**Materials provided**
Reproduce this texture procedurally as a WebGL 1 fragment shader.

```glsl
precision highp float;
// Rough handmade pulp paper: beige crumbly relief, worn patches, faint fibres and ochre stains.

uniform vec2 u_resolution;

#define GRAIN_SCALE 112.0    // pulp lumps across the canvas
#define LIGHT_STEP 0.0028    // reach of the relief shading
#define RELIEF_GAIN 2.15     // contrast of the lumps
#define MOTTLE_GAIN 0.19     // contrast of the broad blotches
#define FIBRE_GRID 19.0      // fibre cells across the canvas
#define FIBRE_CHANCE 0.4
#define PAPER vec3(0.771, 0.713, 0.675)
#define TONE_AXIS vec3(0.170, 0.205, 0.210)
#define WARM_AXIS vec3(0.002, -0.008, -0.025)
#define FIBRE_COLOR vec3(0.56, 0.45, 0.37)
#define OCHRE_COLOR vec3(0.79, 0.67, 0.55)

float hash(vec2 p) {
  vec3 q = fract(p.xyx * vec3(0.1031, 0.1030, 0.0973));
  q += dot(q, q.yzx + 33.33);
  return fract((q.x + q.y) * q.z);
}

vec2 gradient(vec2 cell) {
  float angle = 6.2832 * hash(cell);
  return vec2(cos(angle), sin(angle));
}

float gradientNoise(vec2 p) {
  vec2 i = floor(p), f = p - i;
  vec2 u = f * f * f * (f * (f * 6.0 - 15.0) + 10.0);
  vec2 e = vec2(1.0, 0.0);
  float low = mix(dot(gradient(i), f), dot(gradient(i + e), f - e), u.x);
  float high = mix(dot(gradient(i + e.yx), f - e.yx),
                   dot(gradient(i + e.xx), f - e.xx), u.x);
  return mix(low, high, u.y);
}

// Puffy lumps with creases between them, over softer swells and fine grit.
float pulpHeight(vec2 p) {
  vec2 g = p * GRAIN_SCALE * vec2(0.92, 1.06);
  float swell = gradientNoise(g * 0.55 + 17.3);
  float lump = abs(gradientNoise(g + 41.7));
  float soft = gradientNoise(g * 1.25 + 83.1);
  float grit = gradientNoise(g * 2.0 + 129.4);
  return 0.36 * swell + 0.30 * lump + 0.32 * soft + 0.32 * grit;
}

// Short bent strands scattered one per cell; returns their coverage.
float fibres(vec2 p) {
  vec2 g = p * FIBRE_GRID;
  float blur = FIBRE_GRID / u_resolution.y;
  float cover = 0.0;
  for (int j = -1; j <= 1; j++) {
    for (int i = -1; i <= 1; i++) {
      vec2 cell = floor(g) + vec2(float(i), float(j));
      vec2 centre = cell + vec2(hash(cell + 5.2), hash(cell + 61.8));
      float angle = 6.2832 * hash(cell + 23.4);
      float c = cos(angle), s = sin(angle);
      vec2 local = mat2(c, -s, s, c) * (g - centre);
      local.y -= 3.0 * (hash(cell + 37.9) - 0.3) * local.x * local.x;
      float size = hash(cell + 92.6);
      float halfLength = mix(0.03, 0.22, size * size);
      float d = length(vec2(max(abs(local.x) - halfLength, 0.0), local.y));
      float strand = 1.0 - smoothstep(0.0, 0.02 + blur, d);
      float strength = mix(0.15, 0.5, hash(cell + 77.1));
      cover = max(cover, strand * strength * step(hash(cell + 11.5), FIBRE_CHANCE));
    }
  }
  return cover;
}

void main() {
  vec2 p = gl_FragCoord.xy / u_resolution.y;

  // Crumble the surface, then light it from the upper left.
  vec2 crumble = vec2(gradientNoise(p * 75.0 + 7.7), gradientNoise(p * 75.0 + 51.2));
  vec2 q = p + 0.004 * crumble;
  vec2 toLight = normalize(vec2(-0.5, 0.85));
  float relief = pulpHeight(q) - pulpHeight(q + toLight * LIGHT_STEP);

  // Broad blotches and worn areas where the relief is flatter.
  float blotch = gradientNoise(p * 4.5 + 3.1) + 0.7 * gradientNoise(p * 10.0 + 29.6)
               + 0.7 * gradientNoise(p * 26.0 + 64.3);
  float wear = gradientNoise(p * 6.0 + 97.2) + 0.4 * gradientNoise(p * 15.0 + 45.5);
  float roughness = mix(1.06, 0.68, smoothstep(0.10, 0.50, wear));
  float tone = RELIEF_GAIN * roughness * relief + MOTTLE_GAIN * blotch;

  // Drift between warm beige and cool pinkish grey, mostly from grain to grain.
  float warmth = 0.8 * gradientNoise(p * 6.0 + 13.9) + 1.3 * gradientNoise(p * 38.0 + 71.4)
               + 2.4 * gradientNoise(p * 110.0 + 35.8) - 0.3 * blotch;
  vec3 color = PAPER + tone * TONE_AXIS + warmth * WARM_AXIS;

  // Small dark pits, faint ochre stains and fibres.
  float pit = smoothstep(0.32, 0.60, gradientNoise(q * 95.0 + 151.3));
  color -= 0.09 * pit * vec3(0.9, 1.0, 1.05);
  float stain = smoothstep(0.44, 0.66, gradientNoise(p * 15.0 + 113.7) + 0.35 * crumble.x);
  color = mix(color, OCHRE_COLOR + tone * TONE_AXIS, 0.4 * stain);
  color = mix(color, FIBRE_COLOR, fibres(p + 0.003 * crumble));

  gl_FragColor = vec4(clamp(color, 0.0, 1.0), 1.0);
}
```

---

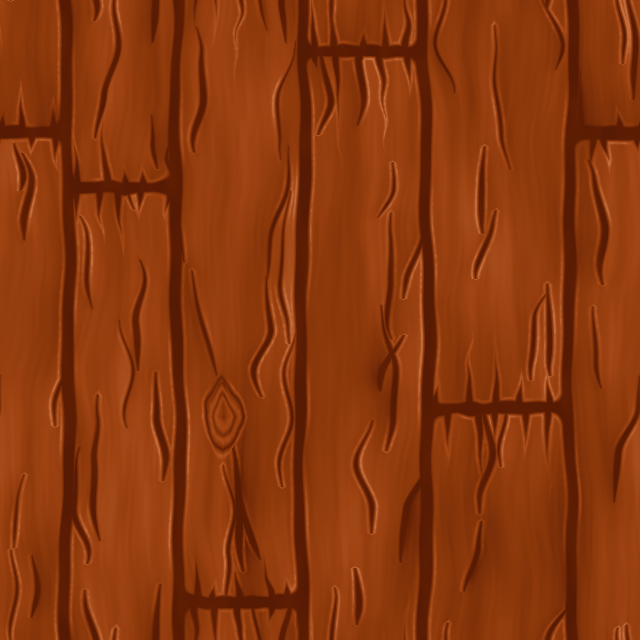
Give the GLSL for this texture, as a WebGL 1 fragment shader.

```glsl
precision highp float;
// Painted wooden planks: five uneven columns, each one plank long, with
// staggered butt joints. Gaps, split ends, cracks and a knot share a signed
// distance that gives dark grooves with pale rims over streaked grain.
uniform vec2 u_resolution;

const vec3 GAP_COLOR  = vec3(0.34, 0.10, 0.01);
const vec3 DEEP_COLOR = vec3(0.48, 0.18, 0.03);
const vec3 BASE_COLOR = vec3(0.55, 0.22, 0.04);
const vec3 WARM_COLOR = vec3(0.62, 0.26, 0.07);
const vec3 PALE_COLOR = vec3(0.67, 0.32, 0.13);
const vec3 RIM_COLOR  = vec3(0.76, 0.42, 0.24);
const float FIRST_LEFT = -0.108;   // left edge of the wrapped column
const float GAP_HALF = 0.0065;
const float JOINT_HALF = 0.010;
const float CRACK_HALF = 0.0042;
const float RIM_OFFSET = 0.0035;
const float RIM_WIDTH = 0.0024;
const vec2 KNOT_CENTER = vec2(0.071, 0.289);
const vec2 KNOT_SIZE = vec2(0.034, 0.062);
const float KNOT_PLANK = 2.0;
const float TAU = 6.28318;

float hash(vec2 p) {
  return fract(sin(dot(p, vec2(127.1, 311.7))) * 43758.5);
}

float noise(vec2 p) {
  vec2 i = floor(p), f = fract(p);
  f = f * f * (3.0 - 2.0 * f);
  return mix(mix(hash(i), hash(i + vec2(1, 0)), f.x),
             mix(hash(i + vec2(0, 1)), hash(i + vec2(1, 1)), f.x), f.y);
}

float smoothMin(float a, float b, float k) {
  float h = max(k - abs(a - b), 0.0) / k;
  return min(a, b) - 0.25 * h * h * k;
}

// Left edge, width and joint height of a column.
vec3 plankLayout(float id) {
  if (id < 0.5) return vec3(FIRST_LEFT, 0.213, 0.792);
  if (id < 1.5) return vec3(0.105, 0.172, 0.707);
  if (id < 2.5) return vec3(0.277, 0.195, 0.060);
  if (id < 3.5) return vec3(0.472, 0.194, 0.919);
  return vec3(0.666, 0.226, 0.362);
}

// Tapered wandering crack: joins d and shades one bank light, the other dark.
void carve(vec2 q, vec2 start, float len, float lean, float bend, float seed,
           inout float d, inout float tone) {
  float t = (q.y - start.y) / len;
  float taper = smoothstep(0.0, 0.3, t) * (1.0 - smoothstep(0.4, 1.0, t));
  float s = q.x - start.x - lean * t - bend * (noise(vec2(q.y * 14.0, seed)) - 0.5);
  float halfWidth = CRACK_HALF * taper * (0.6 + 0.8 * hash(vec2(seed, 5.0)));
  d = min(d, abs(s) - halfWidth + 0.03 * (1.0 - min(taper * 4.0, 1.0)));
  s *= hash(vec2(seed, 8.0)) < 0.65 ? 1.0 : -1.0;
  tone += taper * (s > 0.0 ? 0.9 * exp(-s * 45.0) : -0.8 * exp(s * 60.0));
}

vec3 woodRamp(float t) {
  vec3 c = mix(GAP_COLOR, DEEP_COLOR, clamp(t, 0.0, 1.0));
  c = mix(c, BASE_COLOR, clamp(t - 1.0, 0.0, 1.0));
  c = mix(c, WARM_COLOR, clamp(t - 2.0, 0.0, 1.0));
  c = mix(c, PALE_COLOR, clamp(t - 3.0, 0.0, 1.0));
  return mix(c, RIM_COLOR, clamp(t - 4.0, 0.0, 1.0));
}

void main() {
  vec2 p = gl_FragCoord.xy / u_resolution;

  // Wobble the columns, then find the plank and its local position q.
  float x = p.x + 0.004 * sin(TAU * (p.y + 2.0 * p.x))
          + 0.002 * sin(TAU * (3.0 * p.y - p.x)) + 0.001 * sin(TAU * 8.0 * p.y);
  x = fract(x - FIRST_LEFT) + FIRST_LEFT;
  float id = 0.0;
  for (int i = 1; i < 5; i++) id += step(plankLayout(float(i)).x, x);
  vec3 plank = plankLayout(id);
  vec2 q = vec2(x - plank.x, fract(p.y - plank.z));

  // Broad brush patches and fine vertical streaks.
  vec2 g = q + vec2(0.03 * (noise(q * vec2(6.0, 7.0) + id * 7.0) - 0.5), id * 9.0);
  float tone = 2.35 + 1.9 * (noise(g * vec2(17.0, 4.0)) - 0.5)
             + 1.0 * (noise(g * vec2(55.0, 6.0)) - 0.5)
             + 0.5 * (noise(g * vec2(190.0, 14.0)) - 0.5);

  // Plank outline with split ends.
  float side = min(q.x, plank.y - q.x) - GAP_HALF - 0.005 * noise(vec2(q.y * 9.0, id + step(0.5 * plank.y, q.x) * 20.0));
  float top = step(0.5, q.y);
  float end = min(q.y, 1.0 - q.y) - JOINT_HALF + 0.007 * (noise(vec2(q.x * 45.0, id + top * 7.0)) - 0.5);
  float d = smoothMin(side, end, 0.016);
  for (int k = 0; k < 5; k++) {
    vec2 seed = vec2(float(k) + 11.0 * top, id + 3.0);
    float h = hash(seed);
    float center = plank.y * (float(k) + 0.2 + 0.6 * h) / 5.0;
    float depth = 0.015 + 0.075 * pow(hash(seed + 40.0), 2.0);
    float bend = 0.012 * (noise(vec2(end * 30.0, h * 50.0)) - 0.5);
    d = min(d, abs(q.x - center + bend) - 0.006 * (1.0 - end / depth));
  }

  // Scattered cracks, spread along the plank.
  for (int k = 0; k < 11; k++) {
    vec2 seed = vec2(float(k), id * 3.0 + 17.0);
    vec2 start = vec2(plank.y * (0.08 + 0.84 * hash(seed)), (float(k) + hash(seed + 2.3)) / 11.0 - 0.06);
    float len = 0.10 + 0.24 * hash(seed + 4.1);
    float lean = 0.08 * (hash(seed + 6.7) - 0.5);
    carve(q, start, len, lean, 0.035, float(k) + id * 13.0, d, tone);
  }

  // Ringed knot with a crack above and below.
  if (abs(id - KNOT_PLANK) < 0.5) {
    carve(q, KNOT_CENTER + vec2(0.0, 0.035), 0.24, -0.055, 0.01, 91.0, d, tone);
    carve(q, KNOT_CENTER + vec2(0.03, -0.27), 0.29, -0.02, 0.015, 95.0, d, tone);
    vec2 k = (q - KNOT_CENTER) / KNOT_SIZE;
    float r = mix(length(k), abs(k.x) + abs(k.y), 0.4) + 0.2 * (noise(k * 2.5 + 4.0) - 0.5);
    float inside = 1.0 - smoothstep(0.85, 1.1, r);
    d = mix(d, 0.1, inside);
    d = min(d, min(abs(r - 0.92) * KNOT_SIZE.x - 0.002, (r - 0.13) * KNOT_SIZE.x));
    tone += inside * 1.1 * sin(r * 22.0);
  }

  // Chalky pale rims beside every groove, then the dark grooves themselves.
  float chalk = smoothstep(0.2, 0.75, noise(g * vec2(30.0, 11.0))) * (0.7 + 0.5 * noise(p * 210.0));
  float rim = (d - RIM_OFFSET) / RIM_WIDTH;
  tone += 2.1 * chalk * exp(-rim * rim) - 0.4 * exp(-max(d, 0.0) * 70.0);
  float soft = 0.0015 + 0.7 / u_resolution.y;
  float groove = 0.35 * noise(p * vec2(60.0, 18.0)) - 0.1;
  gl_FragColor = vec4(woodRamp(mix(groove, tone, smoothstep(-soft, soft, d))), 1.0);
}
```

**Work item**
Which lines hold the word "grit"? Copy each of them from the records.

**Response to the exercise**
// Puffy lumps with creases between them, over softer swells and fine grit.
  float grit = gradientNoise(g * 2.0 + 129.4);
  return 0.36 * swell + 0.30 * lump + 0.32 * soft + 0.32 * grit;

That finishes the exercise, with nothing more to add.